On the Complexity of the BOLD Response to Painful Heat, Relationship of the Response with Self-Assessment of Pain and Implications for FMRI Sensitivity to Analgesic Treatment

Alexandre Coimbra1,2, Richard Baumgartner, 2,3, Sonya Apreleva, 2,3, Jaymin Upadhyay, 2,4, Adam Schwarz, 2,5, Julie Anderson, 2,4, Lauren Nutile, 2,4, Gautam Pendse, 2,4, James Bishop, 2,4, Ed George, ,2,4, Smiriti Iyengar, 2,5, David Bleakman, 2,5, Richard Hargreaves, 2,6, Jeff Evelhoch1,2, Lino Becerra, 2,4, David Borsook, 2,4

1Imaging, Merck Research Laboratories, West Point, PA, United States; 2Imaging Consortium for Drug Development, Belmont, MA, United States; 3Biometrics, Merck Research Laboratories, Rahway, NJ, United States; 4PAIN, McLean Group, Belmont, MA, United States; 5Lilly Research Laboratories, Indianapolis, IN, United States; 6Neurosciences, Merck Research Laboratories, West Point, PA, United States

The complexity of the experience of pain is reflected in the functional MRI BOLD response to painful stimuli.
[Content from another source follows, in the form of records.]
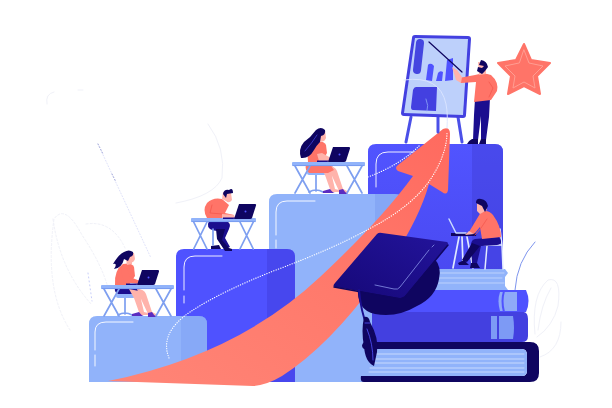
<!DOCTYPE html>
<html lang="en">
<head>
<meta charset="utf-8">
<title>Steps of learning</title>
<style>
:root{--sky:#91b3fa;--pale:#bdd0fb;--blue:#4f52ff;--royal:#4340e0;--navy:#1b0e8f;--ink:#0f0560;--coral:#ff7468;--deep-coral:#f4594f;--skin:#ffb3ab;--white:#fff;--mist:#f0f1f8}
html,body{margin:0;background:var(--white);overflow:hidden}
svg{display:block;width:612px;height:408px}
.sky{fill:var(--sky)}.pale{fill:var(--pale)}.blue{fill:var(--blue)}.royal{fill:var(--royal)}.navy{fill:var(--navy)}.ink{fill:var(--ink)}.coral{fill:var(--coral)}.skin{fill:var(--skin)}.white{fill:var(--white)}
.line{fill:none;stroke-linecap:round;stroke-linejoin:round}
.shine{stroke:var(--white);stroke-width:.9}
.dots{stroke:var(--white);stroke-width:1.2;stroke-dasharray:.2 2.2}
.mist{stroke:var(--mist);stroke-width:1}
.steel{stroke:#7e9ff0;stroke-width:1.7}
.crease{stroke:var(--deep-coral);stroke-width:.8}
</style>
</head>
<body>
<svg viewBox="0 0 612 408" role="img" aria-label="Students at desks on rising steps, an arrow, a graduation cap, books and a teacher at a chart">
<defs>
<linearGradient id="arrow-fill" x1="0" y1="1" x2="1" y2="0"><stop offset="0" stop-color="#ff8577"/><stop offset=".5" stop-color="#ff7a6c"/><stop offset="1" stop-color="#ff6a5f"/></linearGradient>
<linearGradient id="tall-step-fill" x1="0" y1="0" x2="0" y2="1"><stop offset="0" stop-color="#5154ff"/><stop offset="1" stop-color="#4340e6"/></linearGradient>
<linearGradient id="cap-fill" x1="0" y1="1" x2="1" y2="0"><stop offset="0" stop-color="#160878"/><stop offset="1" stop-color="#23149c"/></linearGradient>
<g id="desk">
<path class="line steel" d="M3 4 18 31M18 4 3 31M55 4 70 31M70 4 55 31"/>
<rect class="sky" width="73" height="4" rx="1"/>
<path class="line" stroke="#7095ee" stroke-width=".8" d="M1 3.6H72"/>
</g>
<g id="stool"><path class="line steel" d="M24 12V29M17 30Q24 26 31 30"/><rect class="sky" x="15" y="9" width="19" height="4" rx="2"/></g>
<g id="laptop"><path class="ink" d="M7 0H23Q24.500 0 24 1.500L20 14Q19.500 15 18 15H2Z"/><path class="navy" d="M-9 13.500H3L1.500 15H-9Z"/><circle cx="13.500" cy="7.500" r="1" fill="#5154ff"/></g>
<g id="bare-legs">
<path class="skin" d="M28 4 38 6 43 27 47 28 47 30H39L33 13ZM36 4Q43 4 45 9L51 27 55 29V31H48L40 14Z"/>
<path fill="#5b2cc0" d="M31 29 38 27Q41 31 43 31H31ZM47 28 51 27Q53 31 56 32H47Z"/>
</g>
</defs>

<g id="background-traces" class="line mist">
<path d="M47 104Q45 94 54 92M78 90H83M176 203Q214 196 222 178 226 148 208 124"/>
<path d="M70 330Q44 290 54 219 65 203 82 235 102 265 108 288M53 219Q60 270 92 305M86 224Q112 220 125 248" stroke-dasharray="2 2"/>
<path stroke="#dfe2fa" stroke-dasharray="1 2" d="M98 144 151 258"/>
<path stroke="#a9aedb" stroke-dasharray="1 2" d="M98 144 103 154M112 174 116 182"/>
<path stroke="#c8cefa" stroke-dasharray="1 3" d="M88 273 92 301"/>
<path d="M535 334Q531 295 548 280 562 276 558 306 553 326 537 337M538 330Q541 305 551 288M540 357Q561 350 561 322"/>
<path stroke="#7e95ee" d="M515 290Q517 261 535 242"/>
</g>

<g id="steps">
<path fill="url(#tall-step-fill)" d="M368 382V152Q368 144 376 144H495Q503 144 503 152V300H472V382Z"/>
<path fill="#3f3cd6" opacity=".45" d="M472 144H495Q503 144 503 152V300H472Z"/>
<path class="sky" d="M269 382V202Q269 194 277 194H395Q403 194 403 202V382Z"/>
<path fill="#7b9cf2" opacity=".5" d="M375 194H395Q403 194 403 202V382H375Z"/>
<path class="blue" d="M176 382V257Q176 249 184 249H287Q295 249 295 257V382Z"/>
<path fill="#403cdd" opacity=".5" d="M267 249H287Q295 249 295 257V382H267Z"/>
<path class="sky" d="M89 382V324Q89 316 97 316H199Q207 316 207 324V382Z"/>
<path fill="#7b9cf2" opacity=".45" d="M181 316H199Q207 316 207 324V382H181Z"/>
<path class="line shine" d="M95 350V332Q95 322 106 322H133M95 355V366M184 290V267Q184 256 195 256H222M184 296V303M276 235V212Q276 201 287 201H315M276 240V248M376 187V164Q376 152 388 152H416"/>
</g>

<g id="books">
<path class="sky" d="M400 269H505L508 273 505 277V286L508 290H400Z"/>
<path class="line" stroke="#c7d8fd" stroke-width=".8" d="M402 273H504M402 278H502M402 283H504"/>
<path class="blue" d="M376 290H526Q531 301 526 312H376Z"/>
<path fill="#8faaf8" d="M500 292H517V311H500Q497 301 500 292Z"/><path class="line" stroke="#4f52ff" stroke-width="2" d="M504 291Q501 301 504 312"/>
<path class="royal" d="M372 312H524Q528 313 528 319V336Q528 342 522 342H372Z"/>
<path fill="#7d9af5" d="M491 316H513Q515 328 513 339H491Z"/><path class="line" stroke="#4340e0" stroke-width="2" d="M498 315V340"/>
<path class="ink" d="M364 342H530Q539 342 539 351V373Q539 382 530 382H364Q360 382 361 376H522Q527 376 527 371V355Q527 349 522 349H364Q360 346 364 342Z"/>
<path class="sky" d="M366 349H522Q527 349 527 355V371Q527 376 522 376H366Q371 362 366 349Z"/>
<path class="line" stroke="#d5e2fe" stroke-width=".8" d="M369 354H524M370 359H524M370 363H524M370 368H524M369 372H524"/>
</g>

<g id="growth-arrow">
<path fill="url(#arrow-fill)" d="M108 381Q237 355 320 277 381 220 413 176L398 171Q394 168 398 165L443 129Q450 126 450 134L448 190Q447 196 442 192L429 184Q416 229 377 280 329 346 282 376 267 385 253 386Z"/>
<path class="line dots" d="M169 358Q159 333 190 312 222 291 276 270 332 249 365 231 413 207 432 177 447 153 447 132M368 177Q400 165 419 146"/>
</g>

<g id="graduation-cap">
<path class="ink" d="M358 287Q356 310 375 314 397 318 417 306 436 297 439 279 442 267 434 258L400 282Z"/>
<path fill="url(#cap-fill)" d="M377 234Q379 232 382 233L447 242Q449 243 447 246L405 296Q403 299 400 298L335 287Q332 286 335 283Z"/>
<path class="line" stroke="#0f0560" stroke-width="1.500" d="M334 287 400 299 405 297 448 245"/>
<path class="line" stroke="#8894e8" stroke-width=".8" d="M429 250 400 287Q398 290 394 289L375 285M432 247 434 245"/>
<path class="line" stroke="#1b0e8f" stroke-width="2" d="M359 290Q361 312 367 326"/>
<path class="ink" d="M364 317Q369 316 370 322 379 338 377 352L374 366Q365 362 364 346 361 331 364 317Z"/>
<path class="line" stroke="#5154ff" stroke-width=".8" d="M367 329Q373 344 373 360M365 323H370"/>
</g>

<g id="student-first-step">
<use href="#stool" x="101" y="285"/>
<path class="navy" d="M115 288H138Q142 291 137 294H118Q114 292 115 288Z"/>
<use href="#bare-legs" x="101" y="285"/>
<use href="#desk" x="101" y="285"/>
<path class="coral" d="M123 264Q132 262 134 267L135 276 129 285H115Q114 270 123 264Z"/>
<path class="coral" d="M121 270 127 268 130 277 140 281 139 284 124 282Z"/>
<path class="skin" d="M138 281 144 282 145 285H137ZM126 259 132 258V264L127 265Z"/>
<path class="skin" d="M126 253H134L135 259Q133 264 129 262Z"/>
<path class="ink" d="M124 252Q129 249 133 252 134 256 130 257L128 261 124 259Q122 268 114 269 118 263 113 264 119 254 124 252Z"/>
<use href="#laptop" x="135" y="270"/>
</g>

<g id="student-second-step">
<path class="navy" d="M209 221H226Q232 223 229 229L225 238 230 247 225 249 218 238 217 231Q207 230 208 224Z"/>
<path class="ink" d="M216 229 225 229 222 240 229 248 232 249V251H225L217 239ZM211 246 219 245 221 249H211Z"/>
<path class="line steel" d="M213 229V245"/>
<use href="#desk" transform="translate(191 218) scale(.89 1)"/>
<path class="coral" d="M207 203Q213 197 222 199L229 205 225 213 234 215V218H207Q202 210 207 203Z"/>
<path class="line crease" d="M212 205 210 213 222 214"/>
<path class="skin" d="M222 214 234 215 235 218H222ZM223 192 231 193 232 200Q229 204 226 201L222 199Z"/>
<path class="ink" d="M223 194Q224 189 229 190 233 187 233 193L227 194 226 198Z"/>
<use href="#laptop" x="232" y="204"/>
</g>

<g id="student-third-step">
<use href="#stool" x="292" y="162"/>
<path class="coral" d="M306 165H331Q336 169 332 173H310Q304 170 306 165Z"/>
<use href="#bare-legs" x="292" y="162"/>
<path class="coral" d="M306 166H331L334 170 328 173H309Z"/>
<use href="#desk" x="292" y="162"/>
<path class="coral" d="M314 143Q323 139 326 145L327 153 322 162H308Q306 149 314 143Z"/>
<path class="skin" d="M317 154 322 153 331 158 330 162 319 161ZM317 131 325 130 326 138Q324 143 320 141L318 144Z"/>
<path class="ink" d="M316 130Q321 126 325 130 326 135 321 136L320 142Q316 146 314 150 309 159 301 158 298 149 304 142 311 137 316 130Z"/>
<path class="line" stroke="#5154ff" stroke-width=".6" d="M317 135Q312 143 305 151"/>
<use href="#laptop" x="326" y="147"/>
</g>

<g id="student-on-books">
<path class="line" stroke="#e3ebff" stroke-width="1.500" d="M484 245H502L503 269M487 246 485 269M502 245 500 229"/>
<path class="line" stroke="#dfe8ff" stroke-width="1.700" d="M459 237 453 268M467 237 473 268M462 237 463 264"/>
<path class="navy" d="M475 239 499 237Q504 244 497 245L481 246 477 263 472 263 471 245Q471 240 475 239Z"/>
<path class="ink" d="M472 243 480 246 467 262 462 260ZM458 263 464 260 469 265H459ZM471 263H477L480 268H470Z"/>
<path class="ink" d="M451 233H474Q477 233 476 236H451Z"/>
<path class="line" stroke="#c9d9ff" stroke-width="1.500" d="M449 219 456 233H466"/>
<path class="coral" d="M481 212Q488 209 493 215 501 226 501 237L482 239 480 227 474 234 469 232Z"/>
<path class="line crease" d="M487 219 481 228 475 235"/>
<path class="skin" d="M469 231 474 234 465 235ZM477 203 485 202 487 210 480 214 477 211Z"/>
<path class="ink" d="M476 203Q476 198 481 199 487 200 488 206L485 212 482 206Z"/>
</g>

<g id="presentation-board">
<path class="line" stroke="#4b50e8" stroke-width="3" d="M411 117 406 142M458 117 462 142M438 117V132"/>
<path class="royal" d="M415 35 468 36Q471 36 471 39L466 115Q466 118 463 118L404 116Q401 116 401 113L412 38Q412 35 415 35Z"/>
<path class="pale" d="M415 38 468 39 463 115 404 113Z"/>
<path class="line" stroke="#4546e0" stroke-width="8" stroke-linecap="butt" d="M420 43 417 70"/>
<path class="blue" d="M428 65Q429 63 432 64L434 66 432 81 426 80ZM438 73Q440 70 443 72L442 81 436 81ZM447 60 453 58 453 80 445 81Z"/>
<path class="royal" d="M416 87H437L436 111 413 110Q411 110 411 107L413 90Q414 87 416 87Z"/>
<path class="line" stroke="#dce6ff" stroke-width=".9" d="M404 80Q440 75 446 104 448 114 447 128"/>
<path class="line" stroke="#8fa7f8" stroke-width=".8" d="M426 99Q429 106 427 111"/>
<path class="line" stroke="#0f0560" stroke-width="1.200" d="M429 42 462 72"/>
</g>

<g id="teacher">
<path class="navy" d="M475 99 490 98 489 117 486 140H481V116L478 140H473L474 115Z"/>
<path class="ink" d="M472 139H478V144H467Q468 141 472 139ZM481 139H486V144H479Z"/>
<path class="coral" d="M475 75Q484 72 491 75 499 82 497 91L491 100 474 102 476 82 461 83 459 78Z"/>
<path class="line crease" d="M489 82 493 88 489 97"/>
<path class="skin" d="M461 83 456 80 452 67 457 70 462 77ZM478 62 486 63 486 74 479 75Z"/>
<path class="ink" d="M481 60Q487 61 488 67L485 71 482 74 477 71 478 67 482 68 484 66 479 65Z"/>
</g>

<g id="award-star">
<path class="coral" stroke="#ff7468" stroke-width="2" stroke-linejoin="round" d="M524 44 531 60 550 63 537 76 540 94 524 86 508 94 511 76 498 63 516 60Z"/>
<path class="line" stroke="#ff9d92" stroke-width="1" d="M524 50 529 63 543 66 533 76 535 88 524 82 513 88 515 76 505 66 519 63Z"/>
</g>
</svg>
</body>
</html>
Several publications reported on a biphasic BOLD response composed of an early phase closely locked with stimulus time, and a late phase which some have suggested is related to self-assessment of pain. In a placebo controlled study of painful heat, the GLM approach was used to generate quantitative measures and address the issue of sensitivity of these endpoints to Buprenorphine treatment (BUP); with a focus on endpoints related to early, stimulus-locked, and late phase modeled by self-assessment.